[[ Data to examine open ]]
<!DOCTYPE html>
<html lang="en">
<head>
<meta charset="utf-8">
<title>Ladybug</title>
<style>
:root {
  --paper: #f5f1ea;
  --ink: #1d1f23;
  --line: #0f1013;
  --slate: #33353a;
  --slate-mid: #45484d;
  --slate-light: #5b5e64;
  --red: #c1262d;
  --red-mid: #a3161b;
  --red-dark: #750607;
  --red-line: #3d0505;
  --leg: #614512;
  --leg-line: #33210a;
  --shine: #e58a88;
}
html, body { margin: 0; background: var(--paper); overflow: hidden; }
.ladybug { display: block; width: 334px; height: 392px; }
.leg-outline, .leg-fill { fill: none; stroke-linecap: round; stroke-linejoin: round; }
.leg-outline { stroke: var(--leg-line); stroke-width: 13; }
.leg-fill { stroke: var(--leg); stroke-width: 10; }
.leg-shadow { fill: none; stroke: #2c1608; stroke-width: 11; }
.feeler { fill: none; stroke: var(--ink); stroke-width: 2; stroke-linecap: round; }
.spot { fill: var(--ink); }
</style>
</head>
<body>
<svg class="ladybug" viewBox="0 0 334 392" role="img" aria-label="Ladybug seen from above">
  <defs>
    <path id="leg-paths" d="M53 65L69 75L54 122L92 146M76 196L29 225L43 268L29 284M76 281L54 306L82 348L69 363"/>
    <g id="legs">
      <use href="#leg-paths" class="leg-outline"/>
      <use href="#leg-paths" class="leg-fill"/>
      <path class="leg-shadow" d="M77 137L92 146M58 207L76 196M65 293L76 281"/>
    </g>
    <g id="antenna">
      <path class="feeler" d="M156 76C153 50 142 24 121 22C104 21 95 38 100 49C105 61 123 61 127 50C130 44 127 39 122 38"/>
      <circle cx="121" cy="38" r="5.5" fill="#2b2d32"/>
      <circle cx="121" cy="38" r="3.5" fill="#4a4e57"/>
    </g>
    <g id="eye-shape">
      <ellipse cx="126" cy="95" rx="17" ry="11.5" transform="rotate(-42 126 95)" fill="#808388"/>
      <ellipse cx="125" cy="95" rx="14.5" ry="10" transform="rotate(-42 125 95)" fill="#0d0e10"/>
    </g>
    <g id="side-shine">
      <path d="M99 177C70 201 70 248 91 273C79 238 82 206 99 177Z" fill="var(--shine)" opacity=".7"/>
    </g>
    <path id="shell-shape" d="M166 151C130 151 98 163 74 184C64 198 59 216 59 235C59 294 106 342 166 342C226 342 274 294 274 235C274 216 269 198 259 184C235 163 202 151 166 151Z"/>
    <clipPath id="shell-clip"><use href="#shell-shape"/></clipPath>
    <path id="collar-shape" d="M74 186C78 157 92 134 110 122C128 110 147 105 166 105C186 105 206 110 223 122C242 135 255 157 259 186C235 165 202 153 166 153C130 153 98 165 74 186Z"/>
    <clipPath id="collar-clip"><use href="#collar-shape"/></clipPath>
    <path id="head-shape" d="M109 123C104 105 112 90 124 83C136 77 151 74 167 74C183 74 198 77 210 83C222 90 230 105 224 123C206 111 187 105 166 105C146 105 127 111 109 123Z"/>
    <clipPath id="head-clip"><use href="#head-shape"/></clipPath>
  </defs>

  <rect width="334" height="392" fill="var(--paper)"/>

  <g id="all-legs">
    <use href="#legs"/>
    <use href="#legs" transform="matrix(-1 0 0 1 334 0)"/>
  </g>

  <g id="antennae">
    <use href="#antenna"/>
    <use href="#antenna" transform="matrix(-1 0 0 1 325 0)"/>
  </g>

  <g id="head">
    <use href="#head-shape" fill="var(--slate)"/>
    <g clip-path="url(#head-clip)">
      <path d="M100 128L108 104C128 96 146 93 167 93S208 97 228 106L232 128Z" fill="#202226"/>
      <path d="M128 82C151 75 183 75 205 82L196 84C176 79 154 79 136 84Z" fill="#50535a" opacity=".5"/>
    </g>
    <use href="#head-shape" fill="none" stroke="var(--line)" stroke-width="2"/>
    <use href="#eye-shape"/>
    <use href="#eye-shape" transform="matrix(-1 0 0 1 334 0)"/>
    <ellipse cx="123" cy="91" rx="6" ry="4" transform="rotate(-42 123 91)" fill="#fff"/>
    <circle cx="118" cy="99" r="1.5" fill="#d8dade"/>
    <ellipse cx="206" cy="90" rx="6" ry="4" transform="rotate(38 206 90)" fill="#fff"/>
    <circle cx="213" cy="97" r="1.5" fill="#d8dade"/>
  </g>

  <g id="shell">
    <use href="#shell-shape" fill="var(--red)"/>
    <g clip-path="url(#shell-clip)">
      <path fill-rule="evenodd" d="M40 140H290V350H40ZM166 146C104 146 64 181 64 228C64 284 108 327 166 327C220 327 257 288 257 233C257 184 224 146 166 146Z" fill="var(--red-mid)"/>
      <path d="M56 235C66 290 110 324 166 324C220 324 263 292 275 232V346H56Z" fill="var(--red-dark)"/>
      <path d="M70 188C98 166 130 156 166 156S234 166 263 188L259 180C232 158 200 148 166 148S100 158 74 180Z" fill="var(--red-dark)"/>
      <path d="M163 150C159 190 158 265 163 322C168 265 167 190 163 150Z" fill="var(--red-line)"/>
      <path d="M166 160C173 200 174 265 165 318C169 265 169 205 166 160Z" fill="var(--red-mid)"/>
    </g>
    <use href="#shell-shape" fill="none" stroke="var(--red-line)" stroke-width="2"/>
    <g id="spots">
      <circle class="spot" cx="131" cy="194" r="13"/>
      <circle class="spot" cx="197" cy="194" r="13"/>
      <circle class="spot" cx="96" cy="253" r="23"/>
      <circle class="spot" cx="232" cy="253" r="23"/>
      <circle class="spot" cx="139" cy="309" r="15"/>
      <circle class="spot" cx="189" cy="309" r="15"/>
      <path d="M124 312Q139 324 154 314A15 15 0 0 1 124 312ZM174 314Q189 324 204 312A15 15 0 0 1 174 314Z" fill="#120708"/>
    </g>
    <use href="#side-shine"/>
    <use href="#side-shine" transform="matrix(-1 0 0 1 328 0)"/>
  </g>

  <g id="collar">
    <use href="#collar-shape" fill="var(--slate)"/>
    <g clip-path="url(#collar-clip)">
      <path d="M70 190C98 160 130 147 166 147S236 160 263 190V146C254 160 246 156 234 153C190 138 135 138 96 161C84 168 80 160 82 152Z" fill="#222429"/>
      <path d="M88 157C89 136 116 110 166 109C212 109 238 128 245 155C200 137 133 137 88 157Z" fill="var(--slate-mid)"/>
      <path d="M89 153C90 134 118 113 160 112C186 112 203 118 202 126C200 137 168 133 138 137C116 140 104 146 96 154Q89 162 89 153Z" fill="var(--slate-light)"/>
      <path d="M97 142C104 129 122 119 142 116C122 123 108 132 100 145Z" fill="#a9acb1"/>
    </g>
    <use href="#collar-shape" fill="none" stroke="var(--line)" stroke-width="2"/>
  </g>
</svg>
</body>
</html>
[[ Data to examine closed ]]
• [Exercise objective]: Each line of the data above needs to be returned exactly.

• [Answer to this exercise]:
<!DOCTYPE html>
<html lang="en">
<head>
<meta charset="utf-8">
<title>Ladybug</title>
<style>
:root {
  --paper: #f5f1ea;
  --ink: #1d1f23;
  --line: #0f1013;
  --slate: #33353a;
  --slate-mid: #45484d;
  --slate-light: #5b5e64;
  --red: #c1262d;
  --red-mid: #a3161b;
  --red-dark: #750607;
  --red-line: #3d0505;
  --leg: #614512;
  --leg-line: #33210a;
  --shine: #e58a88;
}
html, body { margin: 0; background: var(--paper); overflow: hidden; }
.ladybug { display: block; width: 334px; height: 392px; }
.leg-outline, .leg-fill { fill: none; stroke-linecap: round; stroke-linejoin: round; }
.leg-outline { stroke: var(--leg-line); stroke-width: 13; }
.leg-fill { stroke: var(--leg); stroke-width: 10; }
.leg-shadow { fill: none; stroke: #2c1608; stroke-width: 11; }
.feeler { fill: none; stroke: var(--ink); stroke-width: 2; stroke-linecap: round; }
.spot { fill: var(--ink); }
</style>
</head>
<body>
<svg class="ladybug" viewBox="0 0 334 392" role="img" aria-label="Ladybug seen from above">
  <defs>
    <path id="leg-paths" d="M53 65L69 75L54 122L92 146M76 196L29 225L43 268L29 284M76 281L54 306L82 348L69 363"/>
    <g id="legs">
      <use href="#leg-paths" class="leg-outline"/>
      <use href="#leg-paths" class="leg-fill"/>
      <path class="leg-shadow" d="M77 137L92 146M58 207L76 196M65 293L76 281"/>
    </g>
    <g id="antenna">
      <path class="feeler" d="M156 76C153 50 142 24 121 22C104 21 95 38 100 49C105 61 123 61 127 50C130 44 127 39 122 38"/>
      <circle cx="121" cy="38" r="5.5" fill="#2b2d32"/>
      <circle cx="121" cy="38" r="3.5" fill="#4a4e57"/>
    </g>
    <g id="eye-shape">
      <ellipse cx="126" cy="95" rx="17" ry="11.5" transform="rotate(-42 126 95)" fill="#808388"/>
      <ellipse cx="125" cy="95" rx="14.5" ry="10" transform="rotate(-42 125 95)" fill="#0d0e10"/>
    </g>
    <g id="side-shine">
      <path d="M99 177C70 201 70 248 91 273C79 238 82 206 99 177Z" fill="var(--shine)" opacity=".7"/>
    </g>
    <path id="shell-shape" d="M166 151C130 151 98 163 74 184C64 198 59 216 59 235C59 294 106 342 166 342C226 342 274 294 274 235C274 216 269 198 259 184C235 163 202 151 166 151Z"/>
    <clipPath id="shell-clip"><use href="#shell-shape"/></clipPath>
    <path id="collar-shape" d="M74 186C78 157 92 134 110 122C128 110 147 105 166 105C186 105 206 110 223 122C242 135 255 157 259 186C235 165 202 153 166 153C130 153 98 165 74 186Z"/>
    <clipPath id="collar-clip"><use href="#collar-shape"/></clipPath>
    <path id="head-shape" d="M109 123C104 105 112 90 124 83C136 77 151 74 167 74C183 74 198 77 210 83C222 90 230 105 224 123C206 111 187 105 166 105C146 105 127 111 109 123Z"/>
    <clipPath id="head-clip"><use href="#head-shape"/></clipPath>
  </defs>

  <rect width="334" height="392" fill="var(--paper)"/>

  <g id="all-legs">
    <use href="#legs"/>
    <use href="#legs" transform="matrix(-1 0 0 1 334 0)"/>
  </g>

  <g id="antennae">
    <use href="#antenna"/>
    <use href="#antenna" transform="matrix(-1 0 0 1 325 0)"/>
  </g>

  <g id="head">
    <use href="#head-shape" fill="var(--slate)"/>
    <g clip-path="url(#head-clip)">
      <path d="M100 128L108 104C128 96 146 93 167 93S208 97 228 106L232 128Z" fill="#202226"/>
      <path d="M128 82C151 75 183 75 205 82L196 84C176 79 154 79 136 84Z" fill="#50535a" opacity=".5"/>
    </g>
    <use href="#head-shape" fill="none" stroke="var(--line)" stroke-width="2"/>
    <use href="#eye-shape"/>
    <use href="#eye-shape" transform="matrix(-1 0 0 1 334 0)"/>
    <ellipse cx="123" cy="91" rx="6" ry="4" transform="rotate(-42 123 91)" fill="#fff"/>
    <circle cx="118" cy="99" r="1.5" fill="#d8dade"/>
    <ellipse cx="206" cy="90" rx="6" ry="4" transform="rotate(38 206 90)" fill="#fff"/>
    <circle cx="213" cy="97" r="1.5" fill="#d8dade"/>
  </g>

  <g id="shell">
    <use href="#shell-shape" fill="var(--red)"/>
    <g clip-path="url(#shell-clip)">
      <path fill-rule="evenodd" d="M40 140H290V350H40ZM166 146C104 146 64 181 64 228C64 284 108 327 166 327C220 327 257 288 257 233C257 184 224 146 166 146Z" fill="var(--red-mid)"/>
      <path d="M56 235C66 290 110 324 166 324C220 324 263 292 275 232V346H56Z" fill="var(--red-dark)"/>
      <path d="M70 188C98 166 130 156 166 156S234 166 263 188L259 180C232 158 200 148 166 148S100 158 74 180Z" fill="var(--red-dark)"/>
      <path d="M163 150C159 190 158 265 163 322C168 265 167 190 163 150Z" fill="var(--red-line)"/>
      <path d="M166 160C173 200 174 265 165 318C169 265 169 205 166 160Z" fill="var(--red-mid)"/>
    </g>
    <use href="#shell-shape" fill="none" stroke="var(--red-line)" stroke-width="2"/>
    <g id="spots">
      <circle class="spot" cx="131" cy="194" r="13"/>
      <circle class="spot" cx="197" cy="194" r="13"/>
      <circle class="spot" cx="96" cy="253" r="23"/>
      <circle class="spot" cx="232" cy="253" r="23"/>
      <circle class="spot" cx="139" cy="309" r="15"/>
      <circle class="spot" cx="189" cy="309" r="15"/>
      <path d="M124 312Q139 324 154 314A15 15 0 0 1 124 312ZM174 314Q189 324 204 312A15 15 0 0 1 174 314Z" fill="#120708"/>
    </g>
    <use href="#side-shine"/>
    <use href="#side-shine" transform="matrix(-1 0 0 1 328 0)"/>
  </g>

  <g id="collar">
    <use href="#collar-shape" fill="var(--slate)"/>
    <g clip-path="url(#collar-clip)">
      <path d="M70 190C98 160 130 147 166 147S236 160 263 190V146C254 160 246 156 234 153C190 138 135 138 96 161C84 168 80 160 82 152Z" fill="#222429"/>
      <path d="M88 157C89 136 116 110 166 109C212 109 238 128 245 155C200 137 133 137 88 157Z" fill="var(--slate-mid)"/>
      <path d="M89 153C90 134 118 113 160 112C186 112 203 118 202 126C200 137 168 133 138 137C116 140 104 146 96 154Q89 162 89 153Z" fill="var(--slate-light)"/>
      <path d="M97 142C104 129 122 119 142 116C122 123 108 132 100 145Z" fill="#a9acb1"/>
    </g>
    <use href="#collar-shape" fill="none" stroke="var(--line)" stroke-width="2"/>
  </g>
</svg>
</body>
</html>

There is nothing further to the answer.